The day dawned beautiful and sunshiny. Sixteen year old Blister looked stunning in pink, her hair a glossy brown mane. Mother looked every inch "mother of the bride" in a stylish cream dress, every hair coaxed into it's assigned place under her elegant little hat. Dad looked as ever, one of Nature's Gentlemen, lean as a thoroughbred, ears protruding, togged out in his best suit. Brother was scrubbed to beyond-recognition shininess, Gentleman's Quarterly how are you, in a collared shirt and tie and smart suit. Handsome Fr. Neville swished about in his soutane and his Cary Grant dimples, making all the ladies swoon, and curse Rome for making priests celibate.......All the aunts and uncles were in from the country, in their Sunday best, eager to get a good look at "the Foreigner." The Foreigner himself looked very spiffy in his double-breasted, dove-grey suit and his shiny new wing tips, which glisten still in his closet today, worn just the once!

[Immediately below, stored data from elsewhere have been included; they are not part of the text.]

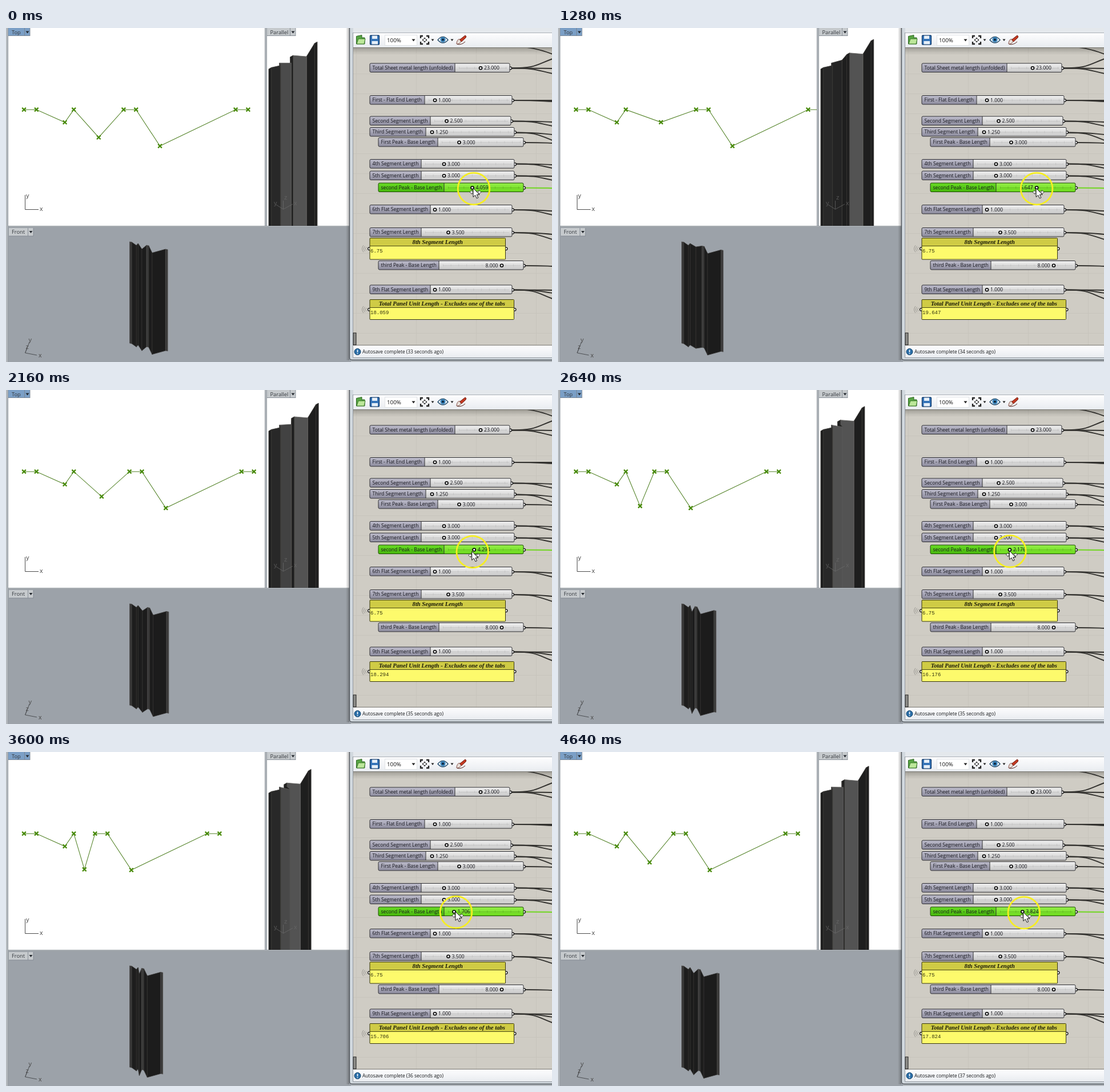
Recreate the animation shown at these times as an HTML page. Size 956 by 586 pixels, loop 4.68 s.

```html
<!DOCTYPE html>
<html lang="en">
<head>
<meta charset="utf-8">
<title>Folded panel sliders</title>
<style>
html, body { margin: 0; width: 100%; height: 100%; overflow: hidden; background: #9ca2a9; }
svg { display: block; width: 956px; height: 586px; font-family: "Open Sans", "Noto Sans", sans-serif; }
.label { font-size: 8.65px; fill: #15151c; }
.tab { font-size: 9.3px; fill: #34383d; }
.axis { font: 11px "Liberation Sans", Arial, sans-serif; }
.head { font: italic bold 10.6px "Liberation Serif", "Times New Roman", serif; text-anchor: middle; fill: #1c1c08; }
.mono { font: 9px "Liberation Mono", monospace; fill: #33330f; }
.wire { fill: none; stroke: #33322f; stroke-width: 1.9; }
</style>
</head>
<body>
<svg id="stage" viewBox="0 0 956 586" xmlns="http://www.w3.org/2000/svg">
  <defs>
    <linearGradient id="name" x2="0" y2="1"><stop stop-color="#bdbccb"/><stop offset="1" stop-color="#8c8b9d"/></linearGradient>
    <linearGradient id="track" x2="0" y2="1"><stop stop-color="#f1f1f1"/><stop offset="1" stop-color="#c6c6c6"/></linearGradient>
    <linearGradient id="nameOn" x2="0" y2="1"><stop stop-color="#69dc25"/><stop offset="1" stop-color="#45b50b"/></linearGradient>
    <linearGradient id="trackOn" x2="0" y2="1"><stop stop-color="#94ef48"/><stop offset="1" stop-color="#6ad81b"/></linearGradient>
    <linearGradient id="bar" x2="0" y2="1"><stop stop-color="#fdfdfe"/><stop offset="1" stop-color="#e9ecf0"/></linearGradient>
    <linearGradient id="fade" x2="0" y2="1"><stop stop-color="#55534d" stop-opacity=".4"/><stop offset="1" stop-color="#55534d" stop-opacity="0"/></linearGradient>
    <linearGradient id="shade"><stop stop-color="#333" stop-opacity="0"/><stop offset="1" stop-color="#333" stop-opacity=".35"/></linearGradient>
    <pattern id="grid" x="718" y="45" width="105" height="35" patternUnits="userSpaceOnUse">
      <path d="M.5 0V35M0 .5H105" stroke="#c7c4bc" fill="none"/>
    </pattern>
    <clipPath id="topClip"><rect x="4" width="449" height="347"/></clipPath>
    <clipPath id="sideClip"><rect x="457" width="145" height="347"/></clipPath>
    <clipPath id="graphClip"><rect x="608" y="35" width="348" height="521"/></clipPath>
  </defs>

  <!-- viewports -->
  <rect width="956" height="586" fill="#b4b9be"/>
  <rect x="4" width="449" height="347" fill="#fff"/>
  <rect x="457" width="145" height="347" fill="#fff"/>
  <rect x="4" y="350" width="600" height="236" fill="#9ca2a9"/>
  <path d="M3.5 0V586M453.5 0V347.5M456.5 0V347.5M4 347.5H602M4 349.5H602" stroke="#959ba1" fill="none"/>
  <g id="front"></g>
  <g id="side" clip-path="url(#sideClip)"></g>
  <g clip-path="url(#topClip)">
    <path id="line" fill="none" stroke="#55842a" stroke-width="1.1"/>
    <path id="marks" fill="none" stroke="#478a08" stroke-width="2.3"/>
  </g>
  <rect x="4" width="38" height="14" fill="#7b9fc6"/>
  <rect x="457" width="50" height="14" fill="#c6cacd"/>
  <rect x="5" y="351" width="43" height="14" fill="#c6cacd"/>
  <path d="M32.5 0V14M42 0V14M497.5 0V14M507 0V14M38.5 351V365M48 351V365M4 13.5H42M457 13.5H507M5 365H48" stroke="#7a828b" stroke-width=".8" fill="none"/>
  <path d="M34.5 5.5h6l-3 4zM499.5 5.5h6l-3 4zM40.5 356h6l-3 4z" fill="#23282e"/>
  <g class="tab"><text x="10" y="10.5">Top</text><text x="462.5" y="10.5">Parallel</text><text x="10" y="361">Front</text></g>
  <g class="axis" fill="#4c4c4c">
    <path d="M33.5 293V318.5H57" fill="none" stroke="#4c4c4c"/>
    <text x="35" y="298">y</text><text x="59" y="321">x</text>
    <path d="M54 574L33.5 570L41 551M33.5 570L37 562" fill="none" stroke="#4c4f53"/>
    <text x="39.5" y="551">y</text><text x="34.5" y="563">z</text><text x="57" y="578">x</text>
  </g>
  <g class="axis" fill="#6d6d6d" opacity=".65">
    <path d="M485.5 303V318L473 310M485.5 318L502 309" fill="none" stroke="#707070"/>
    <text x="469" y="311">y</text><text x="487" y="301">z</text><text x="504" y="311">x</text>
  </g>

  <!-- editor window -->
  <rect x="595" width="6" height="583" fill="url(#shade)"/>
  <path d="M601 0H956V583H606Q601 583 601 578Z" fill="#d2d9df"/>
  <path d="M601.5 0V578Q601.5 582.5 606 582.5H956" fill="none" stroke="#4d5359" stroke-width="1.3"/>
  <path d="M607.5 8V578.5H956" fill="none" stroke="#90979e"/>
  <path d="M608 0H956V8H608Z" fill="#e4e8ec"/>
  <path d="M608 8.5H956" stroke="#a9afb6"/>
  <rect x="608" y="9" width="348" height="25" fill="url(#bar)"/>
  <rect x="608" y="34" width="348" height="522" fill="#cfccc4"/>
  <rect x="608" y="34" width="348" height="522" fill="url(#grid)"/>
  <rect x="608" y="34" width="348" height="12" fill="url(#fade)"/>
  <path d="M608 34.5H956M608 556.5H956" stroke="#77756f"/>
  <rect x="608" y="557" width="348" height="21" fill="url(#bar)"/>
  <rect x="608" y="535" width="5" height="21" fill="#8d8c88" stroke="#222"/>
  <circle cx="615.5" cy="568" r="5.5" fill="#2a6ea8" stroke="#174468"/>
  <path d="M615.5 564.5V569M615.5 570.5V572" stroke="#fff" stroke-width="1.6"/>
  <text id="status" x="624" y="571" font-size="8.38" fill="#16181a"></text>

  <!-- toolbar -->
  <path d="M613.5 28V14.5L623 12.5V17H628V28Z" fill="#58a544" stroke="#2b641f"/>
  <path d="M614 28L617 19H629L627 28Z" fill="#bce79a" stroke="#3a7a2b"/>
  <rect x="637.5" y="13" width="16" height="16" rx="1" fill="#3574b8" stroke="#153d6c" stroke-width="1.3"/>
  <path d="M641 13.5H650V19H641ZM640.5 23H651V28.5H640.5Z" fill="#e6eff8"/>
  <rect x="663.5" y="12.5" width="56" height="18" fill="#fff" stroke="#e0e3e6"/>
  <text x="667" y="24.8" font-size="9.8" fill="#111">100%</text>
  <path d="M710.5 19.5h6l-3 4zM744.5 19.5h5l-2.5 3.5zM778.5 19.5h5l-2.5 3.5z" fill="#222"/>
  <path d="M726 18V14H730M736 14H740V18M740 24V28H736M730 28H726V24" fill="none" stroke="#222" stroke-width="2.3"/>
  <path d="M733 16.5l2 2.5h-4zM733 25.5l2-2.5h-4zM728.5 21l2.5-2v4zM737.5 21l-2.5-2v4z" fill="#222"/>
  <path d="M756 21Q765 10 774 21Q765 31 756 21Z" fill="#f3f8fc" stroke="#28506f" stroke-width="1.4"/>
  <circle cx="765" cy="20.5" r="4.6" fill="#3a83ba"/><circle cx="765" cy="20.5" r="2" fill="#0c2236"/>
  <path d="M789 26Q791 18 795 20L797 23Q794 29 789 28Z" fill="#e8e0da" stroke="#6d2a20" stroke-width=".8"/>
  <path d="M794.5 20.5L804 13Q807 14 805 17L797.5 24Z" fill="#c53a22" stroke="#6d1b10"/>
  <path d="M790 28.5Q798 30 804 24" fill="none" stroke="#55251c"/>

  <g clip-path="url(#graphClip)">
    <g id="wires"></g>
    <g id="sliders"></g>
    <g id="panels"></g>
  </g>
  <g id="pointer">
    <circle r="27.8" fill="none" stroke="#f6ee22" stroke-width="2.8"/>
    <path d="M-7 6l4-3.5v2.3h12V2.5L13 6l-4 3.5V7.2H-3v2.3z" fill="#fff" stroke="#222" stroke-width=".8"/>
    <path d="M-1-1V14.5L2.6 11.3L5.2 16.8L7.8 15.7L5.3 10.4H10Z" fill="#fff" stroke="#111"/>
  </g>
</svg>
<script>
const LOOP = 4680, STEP = 40, LAG = 40;
const $ = id => document.getElementById(id);

function add(parent, tag, attrs, text) {
  const el = document.createElementNS('http://www.w3.org/2000/svg', tag);
  for (const k in attrs) el.setAttribute(k, attrs[k]);
  if (text) el.textContent = text;
  return parent.appendChild(el);
}

// Monotone cubic curve through [time, value] pairs.
function curve(keys) {
  const n = keys.length - 1;
  const slope = i => (keys[i + 1][1] - keys[i][1]) / (keys[i + 1][0] - keys[i][0]);
  const tangent = i => {
    if (i === 0) return slope(0);
    if (i === n) return slope(n - 1);
    const a = slope(i - 1), b = slope(i);
    return a * b <= 0 ? 0 : 2 * a * b / (a + b);
  };
  return t => {
    let i = 0;
    while (i < n - 1 && t > keys[i + 1][0]) i++;
    const [t0, a] = keys[i], [t1, b] = keys[i + 1], h = t1 - t0;
    const u = Math.min(1, Math.max(0, (t - t0) / h)), w = 1 - u;
    return a * w * w * (1 + 2 * u) + b * u * u * (3 - 2 * u)
      + h * u * w * (w * tangent(i) - u * tangent(i + 1));
  };
}

const drag = curve([[-40, 4], [520, 4.765], [1120, 5.6], [1280, 5.647], [1700, 5.7], [2160, 4.294],
  [2640, 2.176], [2860, 1.7], [3150, 1.55], [3400, 1.65], [3600, 1.706], [4600, 3.81], [4640, 3.824]]);
const lead = curve([[0, 2.5], [520, 3], [1280, 0], [2160, -3], [2640, .5], [3600, 3.5], [4640, 2.5]]);
const height = curve([[0, 282], [1280, 282], [2160, 284], [2640, 283], [3600, 281], [4640, 282]]);
const snap = v => Math.round(v * 17) / 17;

// Fold apex over a base, from its two side lengths.
function apex(x, a, b, base) {
  const dx = (a * a - b * b + base * base) / (2 * base);
  return [x + dx, Math.sqrt(Math.max(0, a * a - dx * dx))];
}
function profile(base) {
  const x = 4 + base;
  return [[0, 0], [1, 0], apex(1, 2.5, 1.25, 3), [4, 0], apex(4, 3, 3, base),
    [x, 0], [x + 1, 0], apex(x + 1, 3.5, 6.75, 8), [x + 9, 0], [x + 10, 0]];
}

// Extruded view of the profile: an affine map plus a vertical drop.
function makeView(group, map, drop, tone, order) {
  const faces = order.map(i => [i, add(group, 'path', { 'stroke-width': .8, 'stroke-linejoin': 'round' })]);
  return pts => faces.forEach(([i, el]) => {
    const p = pts[i], q = pts[i + 1];
    const [ax, ay] = map(p), [bx, by] = map(q);
    const g = Math.round(tone(Math.atan2(q[1] - p[1], q[0] - p[0])));
    el.setAttribute('d', `M${ax} ${ay}L${bx} ${by}V${by + drop}L${ax} ${ay + drop}Z`);
    el.setAttribute('fill', `rgb(${g},${g},${g})`);
    el.setAttribute('stroke', `rgb(${g + 24},${g + 23},${g + 21})`);
  });
}
// Brightness of a face, strongest when it is turned to the given angle.
const lit = (dark, gain, facing, power) => a => dark + gain * Math.max(0, Math.cos(a - facing)) ** power;
const leftToRight = [0, 1, 2, 3, 4, 5, 6, 7, 8];
const drawFront = makeView($('front'), ([x, y]) => [216.5 + 3.7 * x - .35 * y, 375 + .77 * x + 3.8 * y],
  178, lit(28, 28, 0, 40), leftToRight);
const drawSide = makeView($('side'), ([x, y]) => [460 + 4.72 * x + 5 * y, 72 - 2.65 * x + 2.4 * y],
  420, lit(30, 54, 1.05, 8), [...leftToRight].reverse());

function grip(parent, x, y) {
  add(parent, 'circle', { cx: x, cy: y, r: 2.4, fill: '#fff', stroke: '#111', 'stroke-width': 1.3 });
}

function slider(x, split, right, y, name, knob, value, on = '') {
  const g = $('sliders'), top = y - 8;
  grip(g, right + 1, y + .5);
  add(g, 'rect', { x, y: top, width: right - x, height: 15.5, rx: 2, fill: `url(#track${on})` });
  add(g, 'path', { d: `M${split} ${top}H${x + 2}Q${x} ${top} ${x} ${top + 2}V${y + 5.5}Q${x} ${y + 7.5} ${x + 2} ${y + 7.5}H${split}Z`, fill: `url(#name${on})` });
  const ink = on ? '#58ae1c' : '#bababa';
  add(g, 'path', { d: `M${split + 7} ${y + .5}H${right - 5}`, stroke: ink, 'stroke-width': .7 });
  add(g, 'path', { d: `M${split + 7} ${y}H${right - 5}`, stroke: ink, 'stroke-width': 4, 'stroke-dasharray': '.7 13', opacity: .8 });
  add(g, 'path', { d: `M${split} ${top}V${y + 7.5}`, stroke: '#333' });
  add(g, 'rect', { x, y: top, width: right - x, height: 15.5, rx: 2, fill: 'none', stroke: on ? '#1c4a05' : '#2e2e33' });
  add(g, 'text', { x: x + 4.5, y: y + 2.8, class: 'label' }, name);
  const dot = add(g, 'circle', { cx: knob, cy: y + .3, r: 2.5, fill: '#fff', stroke: '#000', 'stroke-width': 1.6 });
  const text = add(g, 'text', { y: y + 3.2, class: 'label' });
  const set = (kx, label, before) => {
    dot.setAttribute('cx', kx);
    text.setAttribute('x', before ? kx - 6.5 : kx + 6);
    text.setAttribute('text-anchor', before ? 'end' : 'start');
    text.textContent = label;
  };
  set(knob, value, name.startsWith('third'));
  return set;
}

function panel(x, right, top, bottom, split, title, value) {
  const g = $('panels'), mid = (top + bottom) / 2;
  grip(g, x - 1, mid);
  grip(g, right + 1, mid);
  add(g, 'rect', { x, y: top, width: right - x, height: bottom - top, fill: '#fdfa6c' });
  add(g, 'rect', { x, y: top, width: right - x, height: split - top, fill: '#cfcb45' });
  add(g, 'path', { d: `M${x} ${split}H${right}`, stroke: '#4b4a16' });
  add(g, 'rect', { x, y: top, width: right - x, height: bottom - top, rx: 1, fill: 'none', stroke: '#37360f' });
  add(g, 'path', { d: `M631 ${mid - 3}q-3 3 0 6M628.5 ${mid - 4.5}q-4 4.5 0 9M626 ${mid - 6}q-5 6 0 12`, fill: 'none', stroke: '#96948e', 'stroke-width': .9 });
  add(g, 'text', { x: (x + right) / 2, y: split - 3.7, class: 'head' }, title);
  return add(g, 'text', { x: x + 1, y: split + 11.5, class: 'mono' }, value);
}

// Cables leave each slider and ease towards the right edge.
function wire(x, y, end, color) {
  const m = (x + 956) / 2 + 8;
  const el = add($('wires'), 'path', { d: `M${x} ${y}C${m} ${y} ${m} ${y + (end - y) * .35} 957 ${end}`, class: 'wire' });
  if (color) el.style.stroke = color;
}
[[884, 70.5, 54], [884, 70.5, 71], [884, 70.5, 80], [888, 127, 127], [888, 127, 129], [886, 163.5, 165],
  [886, 163.5, 172], [892, 183.5, 187], [892, 183.5, 197], [908, 201, 202], [892, 238.5, 240], [892, 238.5, 246],
  [892, 259.5, 260], [892, 259.5, 267], [908, 280.5, 281, '#6fd61f'], [888, 319, 321], [888, 319, 328],
  [888, 359, 362], [888, 359, 371], [908, 417, 418], [888, 459.5, 460], [888, 459.5, 465], [888, 459.5, 475]
].forEach(w => wire(...w));
add($('wires'), 'path', { d: 'M912 34Q935 37 957 46', class: 'wire' });

slider(637, 786, 882, 70, 'Total Sheet metal length (unfolded)', 831, '23.000');
slider(637, 733, 886, 126.5, 'First - Flat End Length', 751, '1.000');
slider(637, 743, 884, 163, 'Second Segment Length', 771.5, '2.500');
slider(637, 735, 890, 182.5, 'Third Segment Length', 746, '1.250');
slider(652, 756, 906, 200.5, 'First Peak - Base Length', 793.5, '3.000');
slider(637, 727, 890, 238.5, '4th Segment Length', 767, '3.000');
slider(637, 727, 890, 259, '5th Segment Length', 767, '3.000');
const setPeak = slider(652, 767, 906, 280, 'second Peak - Base Length', 816, '4.059', 'On');
slider(637, 743, 886, 318.5, '6th Flat Segment Length', 751, '1.000');
slider(637, 727, 886, 358.5, '7th Segment Length', 774.5, '3.500');
slider(652, 758, 906, 416.5, 'third Peak - Base Length', 868, '8.000');
slider(637, 743, 886, 459, '9th Flat Segment Length', 751, '1.000');
panel(637, 874.5, 368.5, 406, 382.5, '8th Segment Length', '6.75');
const total = panel(637, 889.5, 476.5, 511.5, 490.5, 'Total Panel Unit Length - Excludes one of the tabs', '18.059');

function draw(t) {
  const v = snap(drag(t));
  const knob = 761.3 + 13.6 * v;
  setPeak(knob, v.toFixed(3), v > 5);
  total.textContent = (14 + v).toFixed(3);
  $('status').textContent = `Autosave complete (${33 + Math.floor((t + 760) / 1160)} seconds ago)`;
  $('pointer').setAttribute('transform', `translate(${knob + lead(t)} ${height(t)})`);

  const pts = profile(snap(drag(t - LAG)));
  const flat = pts.map(([x, y]) => [31.5 + 21.8 * x, 143.2 + 21.8 * y]);
  $('line').setAttribute('d', 'M' + flat.map(p => p.join(' ')).join('L'));
  $('marks').setAttribute('d', flat.map(([x, y]) => `M${x - 3.3} ${y - 3.3}l6.6 6.6m0-6.6l-6.6 6.6`).join(''));
  drawFront(pts);
  drawSide(pts);
}

const start = performance.now();
function tick() {
  const t = (performance.now() - start) % LOOP;
  draw(Math.floor(t / STEP) * STEP);
  requestAnimationFrame(tick);
}
tick();
</script>
</body>
</html>
```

Behind his birth control glasses, the brown eyes that had been my undoing were as brown and handsome as ever. But, did they even know each other, these two who were about to promise for better, for worse, for richer, for poorer, 'til death do us part? When the dust settled and the guests were gone, would they be tongue-tied and lost for words?
Dad made a big to-do of surreptitiously slipping a little satin draw-string purse into my hand at the reception. It contained several large, heavy crowns, old coins not in general circulation. They were a symbolic dowry, since Dad didn't have a stable of race horses, or forty head of Herefords to bestow on the Foreigner for taking me off his hands. They never made it out of The Old Ground. Because it was the height of foolishness to give them to me in the first place, in my excited and scatterbrained state. I often wonder who found them and if they felt good about keeping them....
And a week later, blithely kissing Mum and Dad goodbye at Shannon Airport, as though we were merely flying off to an adjacent county instead of the other side of the world and the rest of our lives, pretty much without them.
Who can put an old head on young shoulders? And would it even be wise, were it possible? Would the human race die out without the foolhardiness, innocence/ignorance, reckless abandon of youth?
Is it love that makes the world go around? Or is it sticking with the promises you made, gritting your teeth when the going gets tough, hanging in there when all you really want to do is run home, screaming, to mum and dad..........? Then one day, forty one years later, you find yourself sitting on the couch, blogging about it, trying to see the big picture, and you realize that now you are the ancient, irrelevant parent, you are the one anxious for them to choose wisely, you are the one trying not to be pushy, but asking tentatively "Are you sure?" The truth is no-one is ever sure. Life is like a swimming pool. You just have to close your eyes and plunge in.